The Hizzey family has lived at Brick Hill for generations.
“My Granddad had 4 goats, and I think he had more. There were little partitions in the shed and the goats used to go there. My Dad used to go and collect bracken for bedding for them, and then they’d just graze them on the Common. I think they were probably were staked and tied.
Robert Frederick Hizzey and his goats at Brick Hill. (Photo courtesy D. Hizzey.)
“The old lady round at Vale Farm had cattle. I don’t remember them, that was before my time, but my Dad as a kid remembered a cow’s leg sticking out of the ground. They’d buried it, I don’t know why they didn’t eat it, perhaps they didn’t know what it died of, but they buried it. They didn’t dig the hole deep enough, and he reckoned that for years there was this old dried up cow’s leg sticking out.
“They also had geese that wandered about Brick Hill, a flock of geese, probably 20 or 30 I should think. I don’t remember this either, but apparently all the ditches round here, and I remember all the grass, was beautiful, like a lawn, it was all the geese just nibbling at it and keeping it all flat.
“My Granddad had a pig in a sty at the bottom of our garden. The pigsty was next door to the toilet. When he was a little tot my Dad was afraid to go to it, because the pig was a big black long snouted pig, and it used to go for people, so he was afraid to go to the toilet because the bloody pig would try to bite him.
Emily Snooks outside her cottage in Brick Hill. (Photo courtesy D. Hizzey.)
“We only had an outside toilet there, at the bottom of the garden, just an earth closet. When you walked down there at night you could hear the crunch as you trod on snails. You didn’t have any light, I remember treading on toads and all sorts.
“These 2 cottages when my Granddad bought them had Common rights, to dig turf and to graze animals, and to cut wood.
“I still pick sticks for the garden. My Dad did more so than me. I’ve bought bamboo canes for runner beans, but he would have just gone and got willow poles off the Common and chop them. He’d have new ones every year. Christmas trees used to come off the Common. They’re a very grotty looking Christmas tree really, because they’re so sparse with branches, but that was Christmas. If you’d had a proper shaped tree it wouldn’t have looked right.
Brick Hill, with Vale Farm and White’s Farm, and Oaktree Cottages in the background. (Photo courtesy D. Hizzey.)
“I think there was a lot of animal grazing, and beekeeping. Mrs Millard had bees, her daughter Joan Weymouth and Tom had bees.

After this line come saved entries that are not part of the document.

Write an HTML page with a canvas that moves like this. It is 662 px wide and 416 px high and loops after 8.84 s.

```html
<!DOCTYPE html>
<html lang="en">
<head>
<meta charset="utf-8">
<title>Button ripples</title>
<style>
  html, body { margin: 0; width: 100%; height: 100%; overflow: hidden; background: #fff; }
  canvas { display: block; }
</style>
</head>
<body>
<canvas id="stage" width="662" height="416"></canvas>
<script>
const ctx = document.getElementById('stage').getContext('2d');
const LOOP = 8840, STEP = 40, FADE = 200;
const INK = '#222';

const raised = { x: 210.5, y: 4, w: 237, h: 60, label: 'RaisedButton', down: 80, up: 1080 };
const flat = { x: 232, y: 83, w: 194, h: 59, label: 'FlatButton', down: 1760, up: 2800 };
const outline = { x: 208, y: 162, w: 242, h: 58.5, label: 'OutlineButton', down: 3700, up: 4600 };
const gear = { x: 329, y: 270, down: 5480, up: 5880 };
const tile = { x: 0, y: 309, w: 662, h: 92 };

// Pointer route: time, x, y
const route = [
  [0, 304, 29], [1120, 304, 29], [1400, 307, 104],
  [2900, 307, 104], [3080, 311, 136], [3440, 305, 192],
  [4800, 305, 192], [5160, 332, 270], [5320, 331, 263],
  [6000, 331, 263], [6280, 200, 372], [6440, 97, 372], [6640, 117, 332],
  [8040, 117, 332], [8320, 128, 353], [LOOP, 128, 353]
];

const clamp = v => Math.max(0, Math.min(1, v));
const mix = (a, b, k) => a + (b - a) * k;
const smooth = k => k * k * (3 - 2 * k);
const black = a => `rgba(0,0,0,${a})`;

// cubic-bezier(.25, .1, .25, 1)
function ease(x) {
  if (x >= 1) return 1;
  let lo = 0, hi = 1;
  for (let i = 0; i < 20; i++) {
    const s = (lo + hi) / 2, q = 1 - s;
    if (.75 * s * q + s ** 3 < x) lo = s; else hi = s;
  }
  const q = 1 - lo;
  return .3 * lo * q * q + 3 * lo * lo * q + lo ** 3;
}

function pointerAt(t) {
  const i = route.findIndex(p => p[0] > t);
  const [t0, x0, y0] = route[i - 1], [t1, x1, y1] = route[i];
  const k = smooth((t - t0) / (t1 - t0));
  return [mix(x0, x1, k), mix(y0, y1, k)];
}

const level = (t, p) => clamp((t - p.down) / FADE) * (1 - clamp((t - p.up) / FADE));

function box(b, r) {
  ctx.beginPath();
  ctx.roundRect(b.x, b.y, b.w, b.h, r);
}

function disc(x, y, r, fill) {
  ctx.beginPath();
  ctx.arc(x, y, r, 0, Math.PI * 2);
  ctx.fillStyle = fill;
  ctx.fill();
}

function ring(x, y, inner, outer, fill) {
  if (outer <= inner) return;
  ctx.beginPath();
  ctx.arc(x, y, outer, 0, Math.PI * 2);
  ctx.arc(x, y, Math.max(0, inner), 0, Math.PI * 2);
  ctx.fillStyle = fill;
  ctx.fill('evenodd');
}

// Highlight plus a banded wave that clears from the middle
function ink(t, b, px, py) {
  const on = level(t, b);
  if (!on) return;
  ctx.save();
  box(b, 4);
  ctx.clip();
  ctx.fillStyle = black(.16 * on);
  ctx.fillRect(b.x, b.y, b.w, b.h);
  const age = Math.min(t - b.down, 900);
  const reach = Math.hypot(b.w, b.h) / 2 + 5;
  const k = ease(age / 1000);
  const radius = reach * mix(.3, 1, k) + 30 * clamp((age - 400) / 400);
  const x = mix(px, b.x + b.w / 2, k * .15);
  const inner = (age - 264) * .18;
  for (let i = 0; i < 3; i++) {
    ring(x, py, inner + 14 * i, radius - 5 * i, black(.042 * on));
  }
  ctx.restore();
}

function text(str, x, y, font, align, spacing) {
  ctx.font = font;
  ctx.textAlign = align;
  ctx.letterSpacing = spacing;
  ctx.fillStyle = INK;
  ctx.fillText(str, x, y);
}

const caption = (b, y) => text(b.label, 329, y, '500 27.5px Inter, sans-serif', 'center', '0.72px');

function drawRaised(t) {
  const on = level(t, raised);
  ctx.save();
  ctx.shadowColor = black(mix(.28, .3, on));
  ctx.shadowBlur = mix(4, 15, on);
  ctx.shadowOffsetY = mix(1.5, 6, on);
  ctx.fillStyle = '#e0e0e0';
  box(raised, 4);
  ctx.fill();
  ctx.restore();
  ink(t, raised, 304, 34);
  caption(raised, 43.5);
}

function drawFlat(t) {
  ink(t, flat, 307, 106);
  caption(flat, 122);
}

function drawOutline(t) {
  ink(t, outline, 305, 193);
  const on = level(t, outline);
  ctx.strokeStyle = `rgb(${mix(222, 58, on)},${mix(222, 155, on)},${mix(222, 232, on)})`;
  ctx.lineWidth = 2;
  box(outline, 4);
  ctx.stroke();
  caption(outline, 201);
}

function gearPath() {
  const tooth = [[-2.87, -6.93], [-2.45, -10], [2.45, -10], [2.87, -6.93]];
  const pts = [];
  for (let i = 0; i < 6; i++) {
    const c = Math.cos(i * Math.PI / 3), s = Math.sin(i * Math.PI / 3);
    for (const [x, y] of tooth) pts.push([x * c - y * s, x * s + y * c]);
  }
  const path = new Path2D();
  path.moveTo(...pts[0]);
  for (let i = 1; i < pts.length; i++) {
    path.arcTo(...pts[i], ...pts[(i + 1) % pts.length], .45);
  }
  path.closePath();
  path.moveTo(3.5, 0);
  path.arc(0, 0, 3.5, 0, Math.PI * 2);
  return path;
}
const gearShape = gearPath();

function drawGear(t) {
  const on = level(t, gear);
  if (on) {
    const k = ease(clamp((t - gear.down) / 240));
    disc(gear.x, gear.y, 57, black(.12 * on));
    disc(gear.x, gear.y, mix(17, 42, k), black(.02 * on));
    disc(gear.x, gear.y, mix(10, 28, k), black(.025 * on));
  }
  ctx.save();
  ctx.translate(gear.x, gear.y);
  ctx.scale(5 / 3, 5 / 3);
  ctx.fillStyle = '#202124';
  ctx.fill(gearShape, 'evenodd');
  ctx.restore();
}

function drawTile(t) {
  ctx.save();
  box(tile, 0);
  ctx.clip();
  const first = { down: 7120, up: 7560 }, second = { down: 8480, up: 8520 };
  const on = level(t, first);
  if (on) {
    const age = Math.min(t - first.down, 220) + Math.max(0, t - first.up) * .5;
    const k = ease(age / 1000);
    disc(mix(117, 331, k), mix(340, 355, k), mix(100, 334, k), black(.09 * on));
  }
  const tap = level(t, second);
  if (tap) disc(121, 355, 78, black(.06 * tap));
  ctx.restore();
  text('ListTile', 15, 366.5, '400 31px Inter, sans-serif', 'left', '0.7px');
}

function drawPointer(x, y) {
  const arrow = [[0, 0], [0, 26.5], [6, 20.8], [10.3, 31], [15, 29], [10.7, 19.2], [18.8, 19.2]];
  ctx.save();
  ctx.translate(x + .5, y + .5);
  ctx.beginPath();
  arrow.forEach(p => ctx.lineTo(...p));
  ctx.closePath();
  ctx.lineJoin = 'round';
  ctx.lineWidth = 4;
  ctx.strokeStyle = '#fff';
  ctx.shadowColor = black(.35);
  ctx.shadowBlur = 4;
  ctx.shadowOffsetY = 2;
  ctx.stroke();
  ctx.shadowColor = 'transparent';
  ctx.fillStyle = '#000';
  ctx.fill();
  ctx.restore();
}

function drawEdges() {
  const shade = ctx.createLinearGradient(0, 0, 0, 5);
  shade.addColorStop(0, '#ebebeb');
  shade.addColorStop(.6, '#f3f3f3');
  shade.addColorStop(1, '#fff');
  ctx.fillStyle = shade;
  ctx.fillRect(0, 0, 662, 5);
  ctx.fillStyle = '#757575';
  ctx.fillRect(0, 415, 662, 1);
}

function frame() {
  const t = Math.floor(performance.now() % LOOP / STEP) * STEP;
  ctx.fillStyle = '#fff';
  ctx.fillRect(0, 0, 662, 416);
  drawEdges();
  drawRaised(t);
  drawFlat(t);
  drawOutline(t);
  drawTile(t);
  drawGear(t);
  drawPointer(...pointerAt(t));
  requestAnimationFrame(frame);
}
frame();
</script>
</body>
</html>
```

“As a kid there was a bit of land that was always called the nursery. My Granddad had chickens there. They used it like allotments really. My Dad’s garden was like a showpiece, fruit, and vegetables.

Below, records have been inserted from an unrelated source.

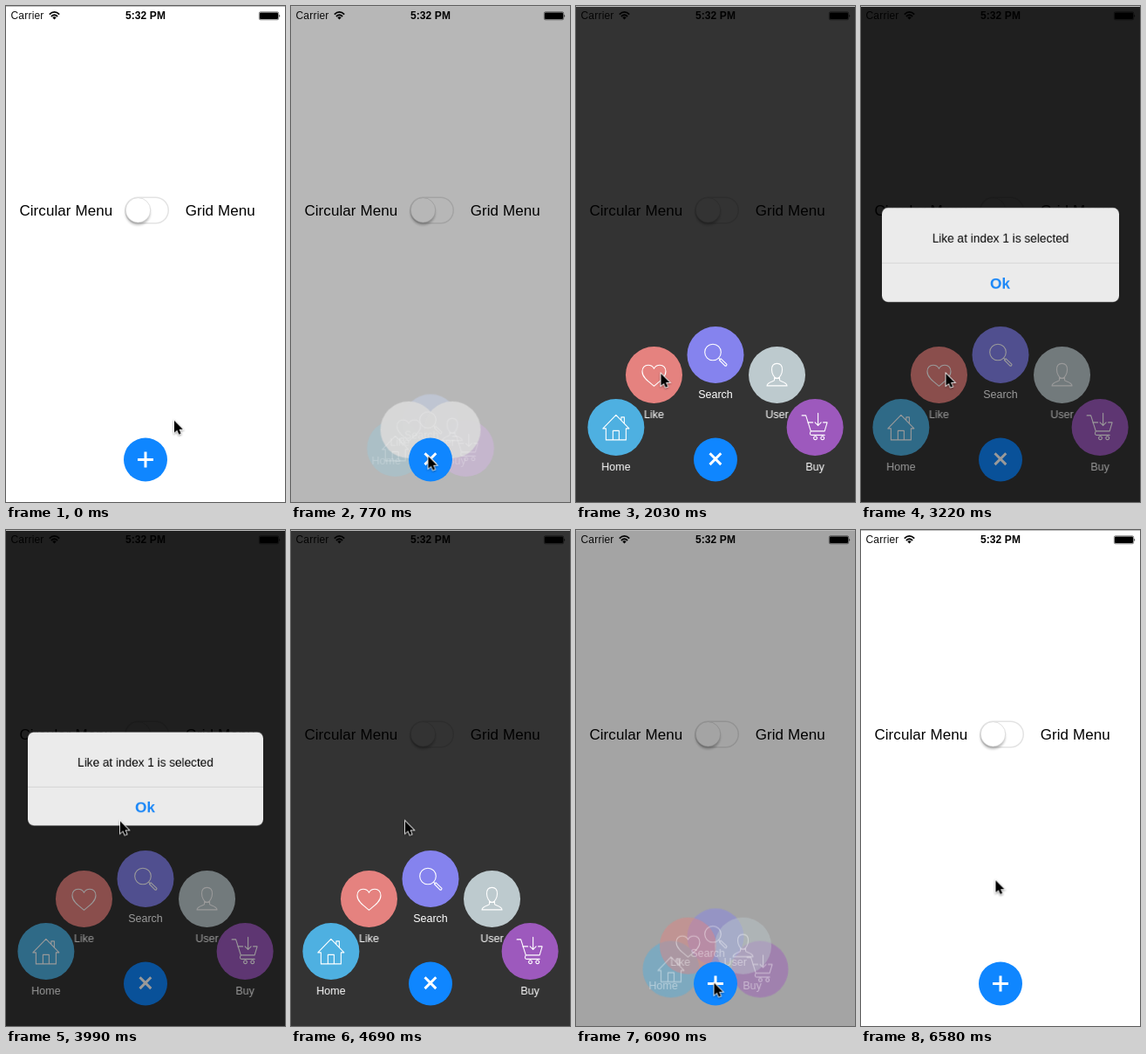
An HTML page that plays this animation: 320x568 px, repeating every 6.65 s.

```html
<!DOCTYPE html>
<html lang="en">
<head>
<meta charset="utf-8">
<title>Circular menu</title>
<style>
  html, body { margin: 0; width: 100%; height: 100%; overflow: hidden; background: #fff; }
  svg { display: block; width: 320px; height: 568px; font-family: "Liberation Sans", Arial, sans-serif; }

  .shade, .tint, .fade, .fly, .plus, .cross, .dim, .alert, .cursor {
    animation: 6650ms ease-in-out infinite;
  }
  .shade { animation-name: shade; }
  .tint { animation-name: fly, tint; }
  .fade { animation-name: fly, fade; }
  .plus { animation-name: plus; animation-timing-function: step-end; }
  .cross { animation-name: cross; animation-timing-function: step-end; }
  .dim { animation-name: dim; }
  .alert { animation-name: alert; transform-origin: 160px 285px; }
  .cursor { animation-name: cursor; filter: drop-shadow(0 1px 1px rgba(0, 0, 0, .4)); }

  .icon { fill: none; stroke: #fff; stroke-width: 1.1; stroke-linejoin: round; stroke-linecap: round; }
  .label { fill: #fff; font-size: 12.5px; text-anchor: middle; }

  @keyframes shade {
    0%, 8.95% { opacity: 0; }
    15.34%, 88.42% { opacity: .8; }
    94.4%, 100% { opacity: 0; }
  }
  @keyframes fly {
    0%, 8.95% { transform: translate(var(--x), var(--y)); }
    15.34%, 88.42% { transform: translate(0px, 0px); }
    94.4%, 100% { transform: translate(var(--x), var(--y)); }
  }
  @keyframes tint {
    0%, 8.95% { opacity: 0; fill: var(--pale); }
    11.58% { opacity: var(--mid); fill: var(--pale); }
    15.34%, 88.42% { opacity: 1; fill: var(--color); }
    94.4%, 100% { opacity: 0; fill: var(--color); }
  }
  @keyframes fade {
    0%, 8.95% { opacity: 0; }
    11.58% { opacity: .25; }
    15.34%, 88.42% { opacity: 1; }
    94.4%, 100% { opacity: 0; }
  }
  @keyframes plus {
    0% { opacity: 1; }
    9.4% { opacity: 0; }
    88.4%, 100% { opacity: 1; }
  }
  @keyframes cross {
    0% { opacity: 0; }
    9.4% { opacity: 1; }
    88.4%, 100% { opacity: 0; }
  }
  @keyframes dim {
    0%, 43.61% { opacity: 0; animation-timing-function: ease-out; }
    48%, 66.02% { opacity: .4; }
    70.23%, 100% { opacity: 0; }
  }
  @keyframes alert {
    0%, 43.61% { opacity: 0; transform: scale(1.2); animation-timing-function: cubic-bezier(.2, .6, .3, 1); }
    47.5% { opacity: 1; }
    50.8% { transform: scale(1); }
    66.02% { opacity: 1; transform: scale(1); }
    70.23%, 100% { opacity: 0; transform: scale(1); }
  }
  @keyframes cursor {
    0% { transform: translate(193px, 474.7px); }
    4.21%, 25.41% { transform: translate(157.5px, 515.7px); }
    30.53%, 53.84% { transform: translate(97.5px, 421px); }
    60%, 71.73% { transform: translate(131px, 333.5px); }
    77.9%, 98.9% { transform: translate(158.5px, 518.7px); }
    98.91%, 100% { transform: translate(154.5px, 401.2px); }
  }
</style>
</head>
<body>
<svg viewBox="0 0 320 568">
  <defs>
    <filter id="soft" x="-50%" y="-50%" width="200%" height="200%">
      <feGaussianBlur stdDeviation="1.6"/>
    </filter>
  </defs>
  <rect width="320" height="568" fill="#fff"/>

  <!-- status bar -->
  <text x="5.5" y="15" font-size="12" letter-spacing=".2" fill="#111">Carrier</text>
  <g fill="none" stroke="#000" stroke-width="1.8">
    <path d="M49.8 9.6Q55.5 4.2 61.2 9.6M51.9 12Q55.5 8.6 59.1 12"/>
    <path d="M53.3 13.2Q55.5 11.4 57.7 13.2L55.5 15.6Z" fill="#000" stroke="none"/>
  </g>
  <text x="160" y="15" font-size="12" font-weight="bold" letter-spacing=".1" text-anchor="middle">5:32 PM</text>
  <rect x="290.3" y="6.8" width="22.4" height="9" rx="1.6" fill="none" stroke="#000" stroke-width=".5"/>
  <rect x="291" y="7.5" width="21" height="7.6" rx="1"/>
  <path d="M313.4 9.7Q315.2 11.3 313.4 12.9Z"/>

  <!-- mode switch -->
  <g font-size="17" letter-spacing=".08">
    <text x="15.4" y="240">Circular Menu</text>
    <text x="205.7" y="240">Grid Menu</text>
  </g>
  <rect x="136.75" y="219.25" width="49.5" height="29.5" rx="14.75" fill="#fff" stroke="#e3e3e3" stroke-width="1.5"/>
  <circle cx="151.3" cy="236.8" r="14" opacity=".28" filter="url(#soft)"/>
  <circle cx="151.5" cy="233.8" r="14.2" fill="#fff" stroke="#ccc" stroke-width=".6"/>

  <rect class="shade" width="320" height="568"/>

  <g id="discs"></g>
  <g id="icons"></g>

  <circle cx="160" cy="519.5" r="25" fill="#0f86ff"/>
  <g stroke="#fff" stroke-width="3">
    <path class="plus" d="M151 519.5H169M160 510.5V528.5"/>
    <path class="cross" d="M153.5 512.3L166.3 525.1M166.3 512.3L153.5 525.1"/>
  </g>

  <!-- alert -->
  <rect class="dim" width="320" height="568"/>
  <g class="alert" text-anchor="middle">
    <rect x="25" y="231.5" width="270" height="107" rx="7" fill="#ebebeb"/>
    <path d="M25 294.5H295" stroke="#d6d6d6"/>
    <text x="160" y="270.5" font-size="13.6">Like at index 1 is selected</text>
    <text x="159.5" y="323.3" font-size="17" font-weight="bold" fill="#1484f8">Ok</text>
  </g>

  <rect width="320" height="1" fill="#bdbdbd"/>

  <path class="cursor" d="M0 0V13.8L3.2 10.9L5.3 15.8L7.7 14.8L5.6 10H9.9Z"
        stroke="#fff" stroke-width="1.6" paint-order="stroke"/>
</svg>

<script>
  const hub = { x: 160, y: 519.5 };
  const reach = 120;

  // slot: position on the arc, from left to right
  const items = [
    { slot: 0, name: "Home", color: "#4eb0e1", pale: "#98cddf", mid: .38,
      icon: "M-11.5 1.5H-15L0-14L15 1.5H11.5M-11.5 1.5V14.5H11.5V1.5" +
            "M-3.5 14.5V4H3.5V14.5M6-8V-11.5H9.5V-4.5" },
    { slot: 4, name: "Buy", color: "#9d59bd", pale: "#dcb5f1", mid: .38,
      icon: "M-15-13.5H-10.5L-4.8 4.5H11L14-5.5H9.5M-8.3-5.5H-2.5M-4.8 4.5C-7 8-5 9-3 9H11" +
            "M3.5-16V-2M0-5.5L3.5-2L7-5.5" +
            "M-1.5 12.3a1.9 1.9 0 1 0 3.8 0a1.9 1.9 0 1 0-3.8 0M6.7 12.3a1.9 1.9 0 1 0 3.8 0a1.9 1.9 0 1 0-3.8 0" },
    { slot: 2, name: "Search", color: "#8583ee", pale: "#cddcff", mid: .38,
      icon: "M-12.3-3a9.3 9.3 0 1 0 18.6 0a9.3 9.3 0 1 0-18.6 0M3.6 3.6L5.2 5.2" +
            "M4.5 6L6.2 4.3L13 10.8Q13 12.8 11 12.6Z" },
    { slot: 1, name: "Like", color: "#e5827f", pale: "#d9d9d9", mid: .95,
      icon: "M0 12.8C-6 8-13.5 3-13.5-4C-13.5-8.5-10.5-11.2-6.8-11.2C-3.8-11.2-1.2-9.8 0-7.2" +
            "C1.2-9.8 3.8-11.2 6.8-11.2C10.5-11.2 13.5-8.5 13.5-4C13.5 3 6 8 0 12.8Z" },
    { slot: 3, name: "User", color: "#bdcace", pale: "#d9d9d9", mid: .95,
      icon: "M0-13C-4.5-13-6-10-6-6C-6-1-3 4 0 4C3 4 6-1 6-6C6-10 4.5-13 0-13Z" +
            "M-3 3V6C-3 7.5-11.5 8-11.5 12.5H11.5C11.5 8 3 7.5 3 6V3" }
  ];

  function add(parent, tag, attrs, vars) {
    const el = document.createElementNS("http://www.w3.org/2000/svg", tag);
    for (const k in attrs) el.setAttribute(k, attrs[k]);
    for (const k in vars) el.style.setProperty("--" + k, vars[k]);
    return parent.appendChild(el);
  }

  const discs = document.getElementById("discs");
  const icons = document.getElementById("icons");

  for (const { slot, name, color, pale, mid, icon } of items) {
    const angle = (18 + 36 * slot) * Math.PI / 180;
    const dx = reach * Math.cos(angle);
    const dy = reach * Math.sin(angle);
    const cx = hub.x - dx;
    const cy = hub.y - dy;
    const home = { x: dx + "px", y: dy + "px" };

    add(discs, "circle", { class: "tint", cx, cy, r: 32.5 }, { ...home, color, pale, mid });

    const holder = add(icons, "g", { class: "fade" }, home);
    add(holder, "path", { class: "icon", d: icon, transform: `translate(${cx} ${cy})` });

    // labels gather slightly left of the hub
    const label = add(icons, "text", { class: "label fade", x: cx, y: cy + 49.4 },
      { x: dx - 16 + "px", y: dy - 48 + "px" });
    label.textContent = name;
  }
</script>
</body>
</html>
```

“There was one telephone, Mrs Millard, Chobham 7176. I still remember that. That was the only phone on Brick Hill. I came home one day and there was a phone box on the Green, and I thought wow, you know, we’re going up in the world, but it was made of wood, and they were filming. Oliver Reed was in it, it was called R3 gas.
“I remember as a kid that the power cables that went across the middle of Brick Hill, the main power cables, were just bare copper. They weren’t insulated. They were just strands of wire. The power lines come across from Sparrow Row.
The trees at Fox Hill clump. (Photo courtesy D. Hizzey.)
“If as a kid you wanted flowers you’d go to Mr. Broad to get your flowers. If you wanted eggs you’d go to Mrs Anscombe. If you wanted tomatoes you’d go to Johnny Pipkins.
“They had deliveries. We always had a milkman. I can remember that as a kid. Underwoods, which was the ironmongers in Lightwater, used to come round with a van like a shop with paraffin, and anything really, washing powders and things like that. Suttons the bakers used to come up. But he didn’t just have bread he used to have a van full of produce you could have a look through. The Travelling library used to come out onto the Green.
“They used to have horse and cart deliveries too, before my childhood. I can remember Dad saying they used to bump through the ditch in the bottom of this lane. I think my Dad probably saw the heyday of Brick Hill. Their life style was superb.”
With many thanks to David Hizzey.
(Photo courtesy J. End.)
With many thanks to David Hizzey.